# Exercise:
Among the entries below, how many lines include the word "collar"? Reply with only the number.

# Listed entries:
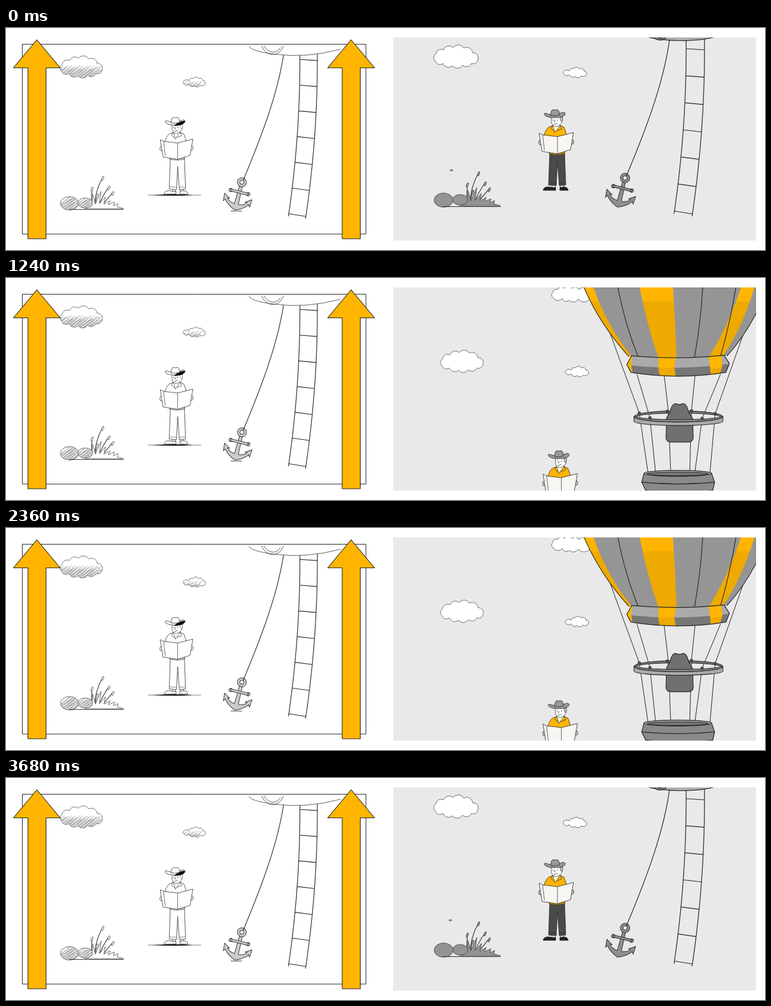
Write an HTML page with a canvas that moves like this. It is 1280 px wide and 376 px high and loops after 3720 ms.

```html
<!DOCTYPE html>
<html lang="en">
<head>
<meta charset="utf-8">
<title>Sketch and parallax scene</title>
<style>
  html, body { margin: 0; width: 100%; height: 100%; overflow: hidden; background: #fff; }
  canvas { display: block; }
</style>
</head>
<body>
<canvas id="stage" width="1280" height="376"></canvas>
<script>
const ctx = document.getElementById("stage").getContext("2d");
const INK = "#222", GOLD = "#ffb500", DEEP_GOLD = "#eeaa00", GRAY = "#959595";
const HALF = 1860, TRAVEL = 1740;
let sketch = false;

const tint = color => sketch ? "#fff" : color;

function pen(d, fill, line = INK, width = 1) {
  const path = new Path2D(d);
  if (fill) { ctx.fillStyle = fill; ctx.fill(path); }
  if (line) { ctx.strokeStyle = line; ctx.lineWidth = width; ctx.stroke(path); }
}

const oval = (x, y, rx, ry = rx) =>
  `M${x - rx} ${y}a${rx} ${ry} 0 1 1 ${2 * rx} 0a${rx} ${ry} 0 1 1 ${-2 * rx} 0Z`;

function at(x, y, draw, scale = 1, angle = 0) {
  ctx.save();
  ctx.translate(x, y);
  ctx.rotate(angle);
  ctx.scale(scale, scale);
  draw();
  ctx.restore();
}

// Hard two-tone fill that switches at height y
function split(y, top, bottom) {
  const g = ctx.createLinearGradient(0, y - .5, 0, y + .5);
  g.addColorStop(0, top);
  g.addColorStop(1, bottom);
  return g;
}

// Closed outline of round bumps between the given points
function puffs(pts) {
  let d = `M${pts[0]} ${pts[1]}`;
  for (let i = 0; i < pts.length; i += 2) {
    const x = pts[(i + 2) % pts.length], y = pts[(i + 3) % pts.length];
    const r = .6 * Math.hypot(x - pts[i], y - pts[i + 1]);
    d += `A${r} ${r} 0 0 1 ${x} ${y}`;
  }
  return d + "Z";
}

function hatch(shape, x0, x1, y, rise) {
  ctx.save();
  ctx.clip(new Path2D(shape));
  for (let x = x0, i = 0; x < x1; x += 1.8, i++)
    pen(`M${x} ${y}l${rise * 1.3} ${-rise + 4 * Math.sin(i * 2.3)}`, null, "#888", .8);
  ctx.restore();
}

const BIG_CLOUD = puffs([724,56, 725,44, 738,37, 754,33, 772,34, 787,42, 796,53, 785,60, 770,63, 753,64, 737,60]);
const SMALL_CLOUD = puffs([940,75, 950,73, 957,69, 967,69, 975,73, 979,78, 970,81, 960,82, 950,79, 940,77]);
const FAR_CLOUD = puffs([923,39, 922,30, 930,25, 942,23, 955,23, 966,25, 985,28, 985,40, 965,41, 950,43, 938,40]);

function clouds(e) {
  at(40.9 * e, 100 * e, () => {
    pen(BIG_CLOUD, "#fff", "#444", .8);
    if (sketch) hatch(BIG_CLOUD, 690, 772, 72, 22);
  }, 1 - .04 * e);
  at(3.5 * e, 88 * e, () => {
    pen(SMALL_CLOUD, "#fff", "#444", .8);
    if (sketch) hatch(SMALL_CLOUD, 932, 962, 86, 9);
  });
  if (!sketch) at(0, 98 * (e - 1), () => pen(FAR_CLOUD, "#fff", "#444", .8));
}

function man() {
  pen("M921 262h5v9h-5ZM935 262h5v9h-5Z", "#fff", INK, .7);
  pen("M906 274Q907 269 915 269L921 270H927V275H906ZM934 275V270L941 269Q948 270 948 275Z", tint("#222"), INK, .8);
  pen("M917 211L915 266L928 267L930 226L933 267L944 266L942 211Z", tint("#4a4a4a"), INK, .8);
  pen("M916 262L928 263M933 263L943 262", null, INK, .6);
  pen("M915 168L923 165H934L941 168Q945 177 946 186L942 213Q929 216 916 213V186L907 184Q909 173 915 168Z", tint(GOLD), INK, .8);
  pen("M916 211Q929 214 942 211", null, INK, .6);
  pen("M922 164L926 177L935 164Z", "#fff", INK, .7);
  pen("M922 165L919 170L925 175M935 165L937 171L929 174", null, INK, .7);
  pen("M920 150V160Q922 167 928 167Q936 165 938 158V150Z", "#fff", INK, .7);
  pen("M934 151L935 157L938 159L939 151Z", tint("#bbb"), INK, .5);
  pen(oval(923, 156, .8) + oval(930, 156, .8), INK, null);
  pen("M926 156L925 160M924 163Q927 164 930 161", null, INK, .8);
  pen("M908 147Q907 143 912 145Q925 150 938 143Q944 142 943 147Q938 152 925 152Q912 152 908 147Z", tint("#999"), INK, .8);
  if (sketch) pen("M924 153Q941 153 943 145Q934 144 924 153Z", "#000");
  pen("M918 148L920 140Q922 137 926 139Q930 137 932 140L934 147Q926 150 918 148Z", tint("#999"), INK, .8);
  pen(oval(901, 194, 2.5, 4) + oval(954.5, 193, 3, 4), tint("#ccc"), INK, .8);
  pen("M899 178L905 181L930 184L957 177L952 206L930 213L904 209Z", tint("#f8f6f2"), INK, .8);
  pen("M930 184V213M905 181L908 207", null, INK, .7);
}

function plants() {
  const big = oval(738, 291.5, 16, 12), small = oval(766, 291, 13, 9);
  const shade = tint("#949494");
  for (const [x, tx, ty] of [[782, 797, 245], [790, 808, 262], [776, 778, 264], [793, 815, 272], [781, 787, 276]]) {
    pen(`M${x} 300Q${x + 1} ${ty + 25} ${tx} ${ty}`, null, "#444", 1.3);
    at(tx, ty + 2, () => pen(oval(0, 0, 1.5, 4), shade, "#444", .8), 1, .35);
  }
  pen("M765 301L775 286L778 295L779 275L784 293L794 270L791 292L802 280L799 293L810 287L807 294L818 289L816 296L824 292L823 298L834 301Z", shade, "#444", .8);
  pen(small, shade, "#444", .9);
  pen(big, shade, "#444", .9);
  if (sketch) {
    hatch(big, 708, 752, 304, 24);
    hatch(small, 742, 778, 301, 18);
  }
  pen("M738 302.5H834", null, INK, 1);
}

function anchor() {
  const metal = sketch ? "#ccc" : "#8f8f8f";
  pen("M-2.5 7L-3.5 40Q-14 39 -18 33H-14L-25 26L-24 40L-21.5 36Q-14 46 0 51Q14 46 21.5 36L24 40L25 26L14 33H18Q14 39 3.5 40L2.5 7Z", metal, "#333");
  pen("M-16 16H16V20H-16Z" + oval(-16, 18, 3) + oval(16, 18, 3), metal, "#333");
  pen("M-15 17H15V19H-15Z", metal, null);
  pen(oval(0, 0, 8), metal, "#333");
  pen(oval(0, 0, 3.5), sketch ? "#fff" : "#e9e9e9", "#333");
}

// lift: basket travel, drop: anchor travel, bend: 0 hanging left, 1 curled right
function rigging(lift, drop, bend) {
  const rail = u => 1147 - 2 * bend - 20 * bend * u + (46 * bend - 20) * u * u;
  const height = u => 36 + 276 * u + lift;
  let d = "";
  for (const [shift, end] of [[0, 1.01], [31, 1.025]])
    for (let i = 0; i <= 20; i++) {
      const u = -.08 + i / 20 * (end + .08);
      d += `${i ? "L" : "M"}${rail(u) + shift} ${height(u)}`;
    }
  for (let k = 0; k < 7; k++) {
    const u = k / 6;
    d += `M${rail(u)} ${height(u) - 1 - u}L${rail(u) + 31} ${height(u) + 1 + 2 * u}`;
  }
  pen(d, null, INK, 1.2);
  at(1044, 254 + drop, anchor, 1, .245 - .07 * bend);
  pen(`M1119.5 ${16 + lift}C${1110 + 4 * bend} ${90 + lift} ${1080 + 5 * bend} ${170 + drop + 30 * bend} 1046 ${251 + drop}`, null, INK, 1.2);
}

function basket() {
  pen("M1076 356L1072 371L1079 385L1081 427H1192V385L1195 371L1190 356Z", "#8a8a8a", INK, 1.2);
  pen(oval(1133, 356, 57, 5), "#aaa", INK, 1.2);
  pen(oval(1133, 357, 52, 3), "#777", INK, 1);
  pen("M1072 371Q1134 377 1195 371M1079 385Q1134 390 1191 385M1081 413H1191", null, INK, 1.2);
  pen("M1079 423Q1135 429 1194 423L1209 479Q1200 494 1137 494.5Q1076 493 1066 479Z", "#b0b0b0", INK, 1.2);
  pen("M1101 439H1110V457H1101Z", "#777", INK, 1.2);
  pen(oval(1103, 471, 15.5, 20.5), null, INK, 5);
  pen(oval(1103, 471, 15.5, 20.5), null, "#808080", 2.6);
}

function balloon() {
  pen("M1017 114L1068 254L1083 357M1064 188L1086 262L1096 360M1110 191L1117 251L1121 355M1162 190L1156 250L1153 355M1205 188L1174 263L1161 360M1246 113L1196 255L1187 357", null, INK, 1);
  pen("M960 0Q985 85 1050 158Q1134 163 1216 157Q1268 100 1300 0Z", GRAY, null);
  const stripe = split(65, GOLD, DEEP_GOLD);
  pen("M960 0Q985 85 1050 158L1056 159Q1003 95 978 0Z", stripe, null);
  pen("M1062 0Q1075 90 1101 162H1131Q1128 80 1122 0Z", stripe, null);
  pen("M1252 0Q1226 95 1184 161L1207 160Q1250 100 1273 0Z", stripe, null);
  pen("M960 0Q985 85 1050 158M1216 157Q1268 100 1300 0M1025 0Q1038 90 1066 158M1177 0Q1174 90 1161 160M1235 16Q1222 100 1205 157", null, INK, 1.1);

  const collar = "M1055 157Q1134 164 1211 156L1220 170L1214 185Q1134 198 1054 185L1047 172Z";
  pen(collar, "#aaa", null);
  ctx.save();
  ctx.clip(new Path2D(collar));
  pen("M1040 172Q1134 183 1225 170V200H1040Z", "#777", null);
  const band = split(177, GOLD, DEEP_GOLD);
  pen("M1040 150H1058L1054 172L1059 195H1040ZM1101 150H1131L1127 177L1131 200H1104L1100 177ZM1184 150H1206L1208 174L1202 195H1189L1187 175Z", band, null);
  ctx.restore();
  pen(collar, null, INK, 1.2);

  pen("M1059 260A75 10 0 0 1 1209 260H1204A70 6 0 0 0 1064 260Z", "#777", INK);
  pen("M1114 262L1120 252Q1123 237 1130 238Q1136 241 1141 238Q1148 237 1151 252L1158 263L1159 296Q1158 303 1150 303H1122Q1114 303 1113 296Z", "#707070", INK, 1.1);
  pen("M1059 260A75 9 0 0 0 1209 260V268A75 7 0 0 1 1059 268Z", "#aaa", INK, 1.1);
  pen("M1059 260A75 9 0 0 0 1209 260H1204A70 5 0 0 1 1064 260Z", "#888", INK, 1);
  for (const [x, y] of [[1068, 254], [1086, 262], [1115, 251], [1156, 250], [1174, 263], [1196, 255]])
    pen(oval(x, y, 2.3), "#555", INK, .8);
  basket();
}

function drawing() {
  sketch = true;
  pen("M27.5 27.5H607V349H27.5Z", "#fff", "#222", 1);
  ctx.save();
  ctx.translate(-594, 20);
  ctx.scale(.95, .95);
  clouds(0);
  plants();
  man();
  rigging(0, 0, 0);
  ctx.restore();
  pen("M410 29Q413 39 450 44Q505 52 564 36V29Z", "#fff", null);
  pen("M410 31Q413 39 450 44Q505 52 564 36M431 30Q437 45 451 45Q463 44 468 30M435 30Q441 41 451 41Q459 40 463 33", null, "#333", .8);
  pen("M239 283H329", null, INK, .6);
  pen("M246 283Q285 280 316 283Q285 285 246 283Z", "#111", null);
  pen("M379 310H398", null, INK, .9);
  for (const x of [52, 582])
    at(x, 20, () => pen("M0 0L39.5 47.5H15.5V337H-15V47.5H-39.5Z", GOLD, "#222", 1.1));
}

function scene(e, time) {
  sketch = false;
  ctx.save();
  ctx.beginPath();
  ctx.rect(653, 16, 612, 344);
  ctx.fillStyle = "#e9e9e9";
  ctx.fill();
  ctx.clip();
  const slack = Math.exp(-30 * e), climb = 465 * e;
  clouds(e);
  rigging(climb + 8 * (1 - slack), climb, 1 - slack);
  at(0, climb - 465 - 8 * slack, balloon);
  at(7 * e, 163 * e, man);
  at(16 * e, 490 * e, () => {
    plants();
    const a = time / HALF * 2 * Math.PI, x = 751 + 14 * Math.sin(a), y = 234 + 7 * Math.cos(a);
    pen(oval(x - 1, y, 1.2) + oval(x + 1.5, y, 1.2), "#999", "#555", .7);
  });
  ctx.restore();
}

const easeInOutQuart = p => p < .5 ? 8 * p ** 4 : 1 - 8 * (1 - p) ** 4;

function frame(now) {
  const time = now % (2 * HALF);
  const eased = easeInOutQuart(Math.min(1, time % HALF / TRAVEL));
  ctx.fillStyle = "#fff";
  ctx.fillRect(0, 0, 1280, 376);
  drawing();
  scene(time < HALF ? eased : 1 - eased, time);
  requestAnimationFrame(frame);
}

ctx.lineJoin = "round";
requestAnimationFrame(frame);
</script>
</body>
</html>
```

# Written response:
4